While the rise of populism in Western Europe over the past three decades has received a great deal of attention in the academic and popular literature, less attention has been paid to the rise of its opposite— anti-populism. This short article examines the discursive and stylistic dimensions of the construction and maintenance of the populism/anti-populism divide in Western Europe, paying particular attention to how anti-populists seek to discredit populist leaders, parties and followers. It argues that this divide is increasingly antagonistic, with both sides of the divide putting forward extremely different conceptions of how democracy should operate in the Western European political landscape: one radical and popular, the other liberal. It closes by suggesting that what is subsumed and feared under the label of the “populist threat” to democracy in Western Europe today is less about populism than nationalism and nativism.
The Rise of Autocracy and Democratic Resilience
)—has become disfigured ( Urbinati 2014 ). Three democratic disfigurations are key theoretically and empirically—technocracy, populism, and plebiscitarianism ( Urbinati 2014 ). Technocracy promises to rescue democracy from its cacophonic partisanship
State Intervention and the Overcoming of Dependency in Africa before the Crisis of the 1970s
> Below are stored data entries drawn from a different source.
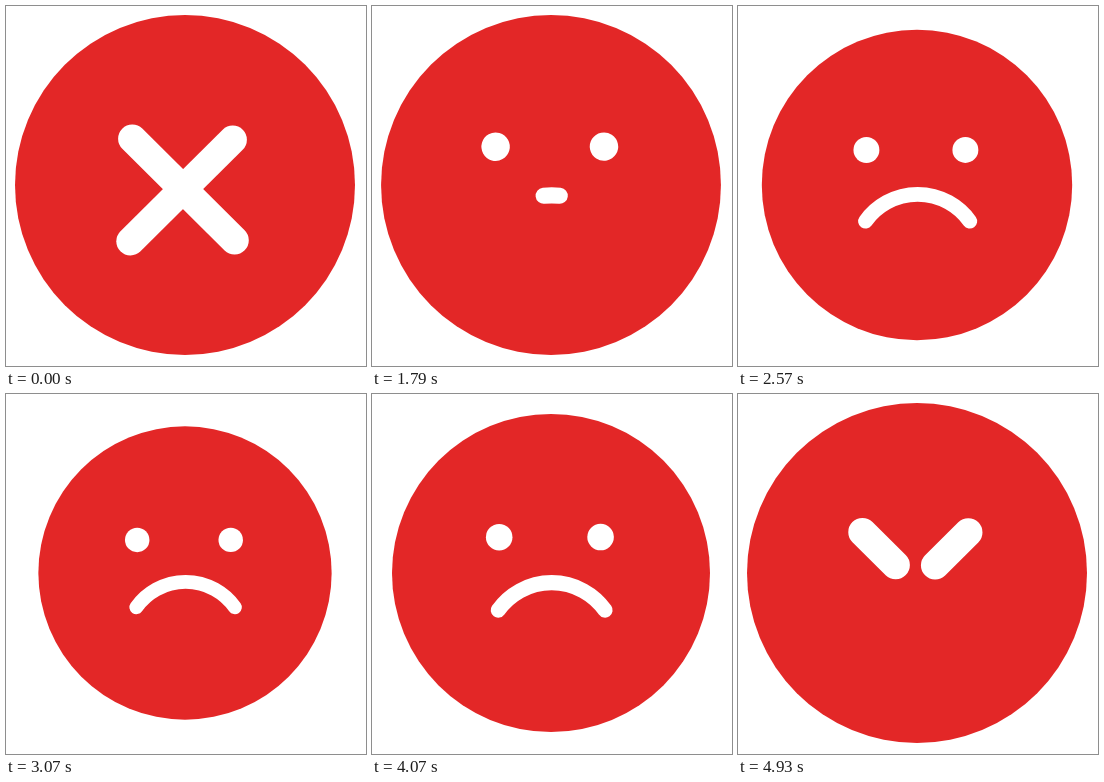
An HTML page for the animation above (5 s loop, 360 by 360 pixels).

```html
<!DOCTYPE html>
<html lang="en">
<head>
<meta charset="utf-8">
<title>Cross and sad face</title>
<style>
  html, body { margin: 0; width: 100%; height: 100%; overflow: hidden; background: #fff; }
  svg { display: block; width: 100vw; height: 100vh; }
</style>
</head>
<body>
<svg viewBox="0 0 360 360">
  <g id="face" fill="none" stroke="#fff" stroke-linecap="round">
    <circle r="170" fill="#e32727" stroke="none"/>
    <path id="left" stroke-width="28.4"/>
    <path id="right" stroke-width="28.4"/>
    <path id="mouth" stroke-width="16.2"/>
  </g>
</svg>
<script>
const LOOP = 5000, STEPS = 70, CENTER = 179;
const [face, left, right, mouth] =
  ['face', 'left', 'right', 'mouth'].map(id => document.getElementById(id));

const span = (t, a, b) => Math.min(1, Math.max(0, (t - a) / (b - a)));
const mix = (a, b, p) => a + (b - a) * p;
const sine = p => (1 - Math.cos(Math.PI * p)) / 2;
const cubic = p => p < 0.5 ? 4 * p ** 3 : 1 - 4 * (1 - p) ** 3;

// A bar of the cross that collapses into an eye as grow goes from 1 to 0.
function drawBar(el, eye, top, reach, grow) {
  const x = mix(eye[0], top[0], grow), y = mix(eye[1], top[1], grow);
  el.setAttribute('d', `M${x} ${y}l${reach[0] * grow + 0.001} ${reach[1] * grow}`);
}

function drawMouth(open) {
  const r = 70.2, a = 0.95 * open, x = r * Math.sin(a), y = 80.5 - r * Math.cos(a);
  mouth.setAttribute('d', `M${0.7 - x} ${y}A${r} ${r} 0 0 1 ${0.7 + x} ${y}`);
  mouth.style.display = open > 0.001 ? '' : 'none';
}

function draw(t) {
  const shrink = sine(span(t, 1740, 3170)) - sine(span(t, 3325, 4755));
  face.setAttribute('transform',
    `translate(${CENTER} ${CENTER}) scale(${1 - 0.139 * shrink})`);

  const grow = 1 - cubic(span(t, 1357, 1790)) + span(t, 4834, 5000) ** 2;
  drawBar(left, [-55.4, -38.3], [-52.7, -46.3], [102.3, 101.6], grow);
  drawBar(right, [53, -38.4], [47.7, -45.3], [-102.2, 101.6], grow);

  drawMouth(sine(span(t, 1700, 2080)) - sine(span(t, 4480, 4830)));
}

let start;
function tick(now) {
  start ??= now;
  const step = Math.floor((now - start) % LOOP * STEPS / LOOP + 0.05) % STEPS;
  draw(step * LOOP / STEPS);
  requestAnimationFrame(tick);
}
draw(0);
requestAnimationFrame(tick);
</script>
</body>
</html>
```
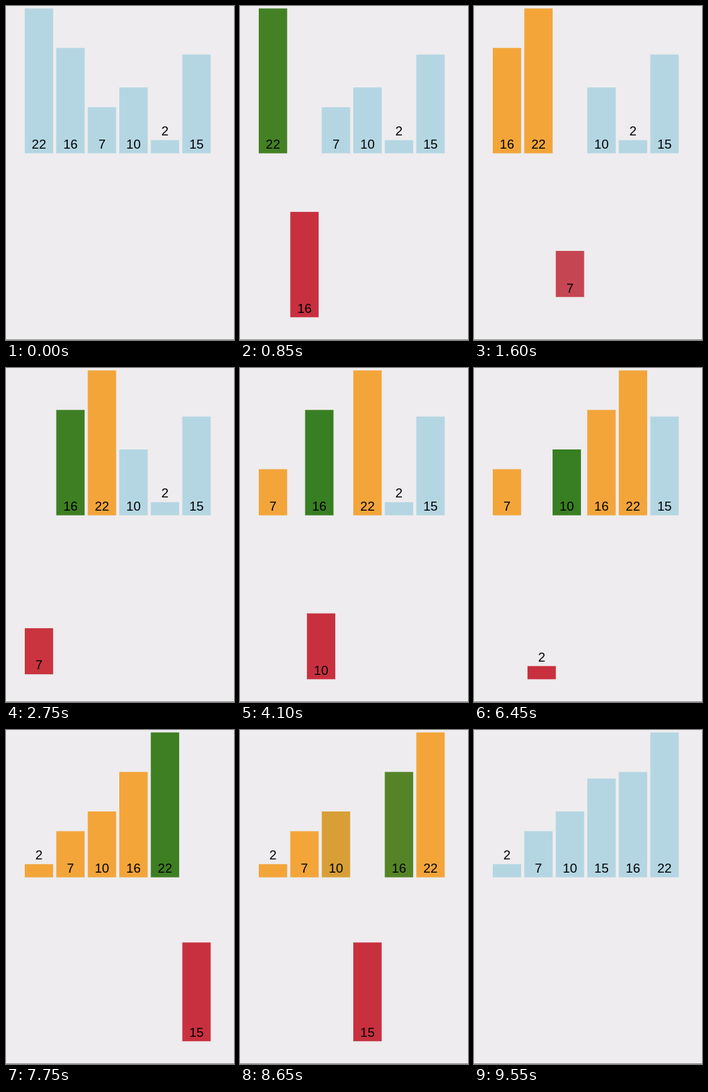
Recreate the animation shown at these times as an HTML page. Size 328 by 480 pixels, loop 9.6 s.

```html
<!DOCTYPE html>
<html lang="en">
<head>
<meta charset="utf-8">
<title>Insertion sort</title>
<style>
  html, body { margin: 0; width: 100%; height: 100%; overflow: hidden; background: #eeecee; }
  svg { display: block; width: 328px; height: 480px; }
  text { font: 18.6px "Liberation Sans", Arial, sans-serif; text-anchor: middle; }
</style>
</head>
<body>
<svg id="stage" viewBox="0 0 328 480">
  <rect y="479" width="328" height="1" fill="#8c8b8c"/>
</svg>
<script>
const VALUES = [22, 16, 7, 10, 2, 15];
const LOOP = 9600, TICK = 50, START = 150, STEP = 255;
const LEFT = 27, PITCH = 45.33, WIDTH = 40.8, BASE = 211.7, UNIT = 9.464, DROP = 235.6;
const BLUE = [180, 214, 226], ORANGE = [243, 165, 58], GREEN = [56, 126, 34], RED = [200, 48, 63];

// Run the sort once, saving every bar's pose after each step.
function record(values) {
  const bars = values.map((value, slot) => ({ value, slot, down: 0, color: BLUE }));
  const order = [...bars];
  const poses = [];
  const save = () => poses.push(bars.map(b => ({ ...b })));

  save();
  order[0].color = ORANGE;
  save();
  for (let i = 1; i < order.length; i++) {
    const key = order[i];
    let j = i, last = null;
    key.down = 1;
    key.color = RED;
    save();
    while (j > 0) {
      const other = order[j - 1];
      if (last) last.color = ORANGE;
      other.color = GREEN;
      last = other;
      save();
      if (other.value <= key.value) break;
      order[j] = other;
      other.slot = j--;
      key.slot = j;
      save();
    }
    order[j] = key;
    key.down = 0;
    key.color = last.color = ORANGE;
    save();
  }
  bars.forEach(b => b.color = BLUE);
  save();
  return poses;
}

function make(tag, parent, attrs) {
  const el = document.createElementNS("http://www.w3.org/2000/svg", tag);
  for (const name in attrs) el.setAttribute(name, attrs[name]);
  return parent.appendChild(el);
}

const stage = document.getElementById("stage");
const groups = VALUES.map(value => {
  const g = make("g", stage, {});
  const height = value * UNIT;
  make("rect", g, { y: BASE - height, width: WIDTH, height });
  const y = height < 25 ? BASE - height - 6.7 : BASE - 6.7;
  make("text", g, { x: WIDTH / 2, y, fill: "#000" }).textContent = value;
  return g;
});

const poses = record(VALUES);
const ease = t => t < 0.5 ? 4 * t ** 3 : 1 - 4 * (1 - t) ** 3;
const mix = (a, b, p) => a + (b - a) * p;

function draw() {
  const time = Math.floor((performance.now() + 10) / TICK) * TICK % LOOP;
  const pos = Math.min(Math.max((time - START) / STEP, 0), poses.length - 1);
  const step = Math.min(Math.floor(pos), poses.length - 2);
  const p = ease(pos - step);
  groups.forEach((g, i) => {
    const a = poses[step][i], b = poses[step + 1][i];
    const x = LEFT + PITCH * mix(a.slot, b.slot, p);
    const y = DROP * mix(a.down, b.down, p);
    g.setAttribute("transform", `translate(${x} ${y})`);
    const rgb = a.color.map((c, k) => Math.round(mix(c, b.color[k], p)));
    g.firstChild.setAttribute("fill", `rgb(${rgb})`);
  });
  requestAnimationFrame(draw);
}
draw();
</script>
</body>
</html>
```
) and has nurtured a competent technocracy. It has not been free of the various curses of independent African statehood however: corruption, mismanagement, satisfaction with rentier status, and it is ranked far below Sonangol in competence. Nonetheless